Le ali’i o Mua’iga Siatiu, po’o Povi, e pei ona valaau ai o ia e tagata, ma manu’a o ona foliga ina ua fasi o ia e pagota, a o lea ua fa’asala i le toese i Tafuna mo le 5 tausaga, i i lona faia o uiga mataga i se teineititi e 5 tausaga le matua. [ata AF]

An over-stayer from Samoa, accused of having sexual contact with a five-year-old girl, has been sentenced to a 5-year stay in prison, off of a 15-year probation sentence, while the Chief Justice continues to draw attention to Immigration’s apparent inability to stop over staying by people entering the territory on permits, and then committing crimes, which in this case, is against a child.

Muaiga Siatiu, aka Povi, was charged with one count each of child molestation, sodomy, deviated sexual assault, first- degree sexual abuse — all misdemeanors — and the misdemeanor of endangering the welfare of a child.

The most serious of the felony counts is child molestation, a Class A felony, punishable by imprisonment of at least 10 years, according to court documents.

Siatiu, who is from Fagatogo, was visiting the victim’ s family at a village on the east side of the island on Dec. 10 when he committed the sexual act against a five-year-old girl by touching her private parts.

The victim was taken to LBJ Medical Center to be checked, according to court documents, but it didn’t provide any other information.

When confronted by police, the defendant allegedly admitted to putting his finger inside the victim’s private parts.

Under a plea agreement with the government, and accepted by the court, the defendant pled guilty to sodomy. He has been in custody unable to post a $22,000 bond.

Two days after his arrest last December, Povi was allegedly assaulted by two other inmates at the Territorial Correctional Facility, resulting in him being transferred to a holding cell at the Central Police Station for his safety.

The defendant, who entered the territory on a 14-day permit early last year, was in High Court yesterday for sentencing where he apologized to the victim and her family as well as asking for their forgiveness. He also apologized to the court and the people of American Samoa for his crime.

He sought leniency that would allow him to return home to Samoa to care for his family. He also requested the court to continue its previous order, which allowed him to be held in custody at the holding cell at the Fagatogo police station because TCF remains unsafe for him. Both the defense and government sought a probative sentence with Public Defender Douglas Fiaui arguing that the defendant is remorseful and has learned a lesson from what happened.
He also noted that his client has suffered injuries to his face following the assault by inmates last December.

Assistant Attorney General Robert Morris requested that the probative sentence include a court order for the defendant to return to Samoa.

Chief Justice Michael Kruse said the court still has questions and among them is why the defendant entered the territory under a 14-day permit and how he ended up overstaying in American Samoa, resulting in him committing this crime against a child.

Kruse said the court continues to be faced with this problem of foreigners entering the territory under a permit and then remaining in the territory illegally.

He said the safety and welfare of the 5-year-old victim was put in jeopardy because the defendant remained in the territory illegally.

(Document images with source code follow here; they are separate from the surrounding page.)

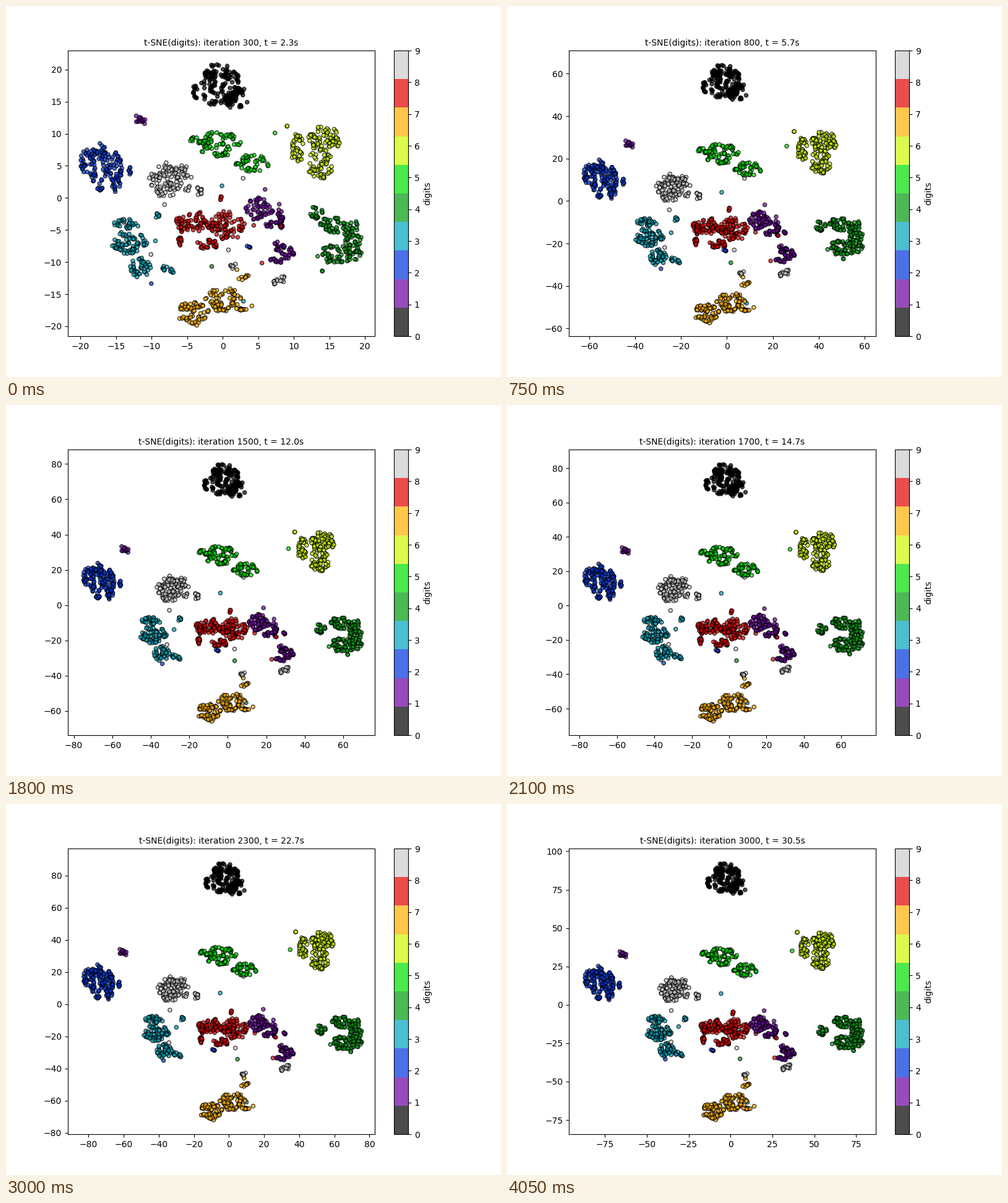
These frames come from a looping animation (800x600 px, 4.2 s). A matplotlib script:

```python
import numpy as np
import matplotlib.pyplot as plt
from matplotlib.animation import FuncAnimation

STEPS = 28
SHRINK = .7  # how far clusters tighten on the stage over the run
rng = np.random.default_rng(7)

# iteration, seconds, x limits, y limits
KEYS = np.array([(300, 2.3, -21.77, 21.37, -21.55, 22.96),
                 (800, 5.7, -68.9, 64.86, -63.65, 70.9),
                 (1500, 12.0, -83.1, 76.4, -73.7, 88.2),
                 (2000, 18.8, -89.2, 81.1, -77.7, 94.1),
                 (2600, 26.6, -94.05, 84.7, -83.5, 99.3),
                 (3000, 30.5, -96.5, 86.7, -84.25, 101.8)])

starts, ends, labels = [], [], []


def clock(it):
    """The embedding grows almost linearly in this variable."""
    return np.log(it - 250)


def fill(x, y, rx, ry, tilt=0):
    """Random points in an ellipse, some of them crowding next to others."""
    n = round(.08 * rx * ry + .6 * (rx + ry))
    r, a = rng.random(n) ** .45, rng.random(n) * 2 * np.pi
    p = np.stack([r * np.cos(a), r * np.sin(a)], axis=1)
    m = int(np.ceil(.65 * n))
    p[m:] = p[rng.integers(m, size=n - m)] + rng.normal(0, .1, (n - m, 2))
    p *= rx, ry
    p[:, 1] += tilt * p[:, 0]
    return p + (x, y)


def cluster(digit, start, shift, *blobs):
    """Blobs are (x, y, rx, ry[, tilt]) around start, in stage pixels."""
    offsets = np.vstack([fill(*b) for b in blobs or [(0, 0, 1, 1)]])
    starts.append(offsets + start)
    ends.append(offsets * SHRINK + np.add(start, shift))
    labels.extend([digit] * len(offsets))


def on_axes(pixels):
    """Stage pixels to axes fractions."""
    x, y = np.vstack(pixels).T
    return np.stack([(x - 100) / 496, (534 - y) / 462], axis=1)


# Main clusters
cluster(0, (350, 130), (7, -9), (-2, -1, 34, 35), (24, 20, 20, 14), (-44, 10, 4, 14))
cluster(1, (415, 332), (-2, 27), (-6, -4, 22, 18), (29, 6, 5, 22), (14, 20, 10, 6), (4, -36, 1, 1))
cluster(1, (446, 398), (5, 4), (-5, -9, 10, 10), (10, 2, 10, 10), (-8, 13, 12, 4), (-1, -41, 3, 5))
cluster(2, (158, 262), (-6, 28), (-12, -10, 26, 32), (20, 8, 10, 34), (-8, 34, 6, 4), (42, 4, 2, 8))
cluster(3, (200, 392), (46, -16), (-6, -40, 22, 8), (-2, -10, 28, 20), (16, 32, 18, 16))
cluster(4, (540, 382), (11, -10), (-12, -28, 20, 14), (20, -8, 14, 30), (-2, 20, 36, 14))
cluster(5, (360, 238), (-2, 19), (-53, -22, 10, 6), (-16, -14, 34, 20), (40, 16, 26, 14))
cluster(6, (500, 235), (1, 1), (14, -20, 26, 22), (8, 20, 22, 24), (-30, -6, 12, 22), (-46, -40, 1, 2))
cluster(7, (338, 484), (20, 4), (-34, 10, 24, 20), (14, -10, 30, 18), (44, 5, 12, 4), (60, 1, 1, 1))
cluster(8, (325, 358), (23, 8), (-22, -8, 30, 16), (32, -2, 27, 24), (-44, 14, 5, 16), (0, 28, 18, 8))
cluster(9, (268, 281), (4, 19), (0, 0, 35, 29))

# Small groups
cluster(1, (217, 184), (-30, 59), (0, 0, 12, 6, .3))
cluster(2, (394, 389), (-61, 9), (0, 0, 6, 1.5))
cluster(3, (244, 338), (43, 9), (0, 2, 5, 4))
cluster(3, (261, 426), (16, -22), (0, 0, 11, 4, .3))
cluster(4, (502, 333), (8, 33), (0, 0, 11, 11))
cluster(4, (511, 429), (49, -30), (0, 0, 1, 2))
cluster(7, (385, 439), (2, 16), (0, 0, 10, 3, -.4))
cluster(8, (347, 311), (18, 27), (0, 0, 2, 4))
cluster(9, (312, 298), (-5, 12), (0, 0, 5, 9))
cluster(9, (368, 420), (18, 18), (0, 0, 5, 4, -.4))
cluster(9, (442, 444), (10, -18), (0, 0, 11, 6, -.3))

# Strays
cluster(2, (235, 448), (21, -36))
cluster(3, (349, 290), (-3, 16))
cluster(3, (384, 477), (5, 5))
cluster(3, (241, 380), (36, -20))
cluster(4, (333, 421), (44, -9))
cluster(5, (435, 206), (26, 32))
cluster(7, (374, 427), (12, 18))
cluster(8, (413, 415), (19, -5))
cluster(8, (400, 354), (2, 17))
cluster(8, (445, 357), (-9, 22))
cluster(9, (383, 279), (1, 0))
cluster(9, (257, 321), (9, 13))
cluster(9, (234, 402), (31, -17))
cluster(9, (359, 395), (12, 0))

order = rng.permutation(len(labels))
first, last = on_axes(starts)[order], on_axes(ends)[order]

fig, ax = plt.subplots(figsize=(8, 6), dpi=100)
points = ax.scatter(*first.T, c=np.array(labels)[order], s=20, linewidths=1,
                    edgecolors="k", alpha=.7, vmin=0, vmax=9,
                    cmap=plt.get_cmap("nipy_spectral", 10), transform=ax.transAxes)
fig.colorbar(points, ax=ax, label="digits", ticks=range(10))
title = ax.set_title("", fontsize=10)


def draw(i):
    it = 300 + 100 * i
    u, marks = clock(it), clock(KEYS[:, 0])
    w = ((u - marks[0]) / (marks[-1] - marks[0])) ** .8
    points.set_offsets(first + (last - first) * w)
    x0, x1, y0, y1 = [np.interp(u, marks, col) for col in KEYS[:, 2:].T]
    ax.set_xlim(x0, x1)
    ax.set_ylim(y0, y1)
    seconds = np.interp(it, KEYS[:, 0], KEYS[:, 1])
    title.set_text(f"t-SNE(digits): iteration {it}, t = {seconds:.1f}s")
    return points, title


anim = FuncAnimation(fig, draw, frames=STEPS, interval=150, repeat=True,
                     repeat_delay=0, blit=False)
plt.show()
```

Kruse then told Morris to “tell your boss” about these problems that continue to surface from the Immigration Office.

(The Attorney General oversees the Immigration Office).

The defendant was then sentenced to 15 years probation, under several conditions including that he serve a 5-year prison term.

Upon completion of the jail term, he is to depart the territory immediately and remain outside of American Samoa during the probation period. He’s to serve his sentence at the police station holding cell.

Siatiu was also ordered to register as a sex offender and take an HIV test, as required under local laws, for those convicted of these types of crimes.

Kruse also directed that the court’s order and decision be given to the Immigration Office.

The Chief Justice said the government must know that problems of foreigners coming here and then remaining here illegally, and then committing crimes, affect the safety and well-being of children and the people of American Samoa.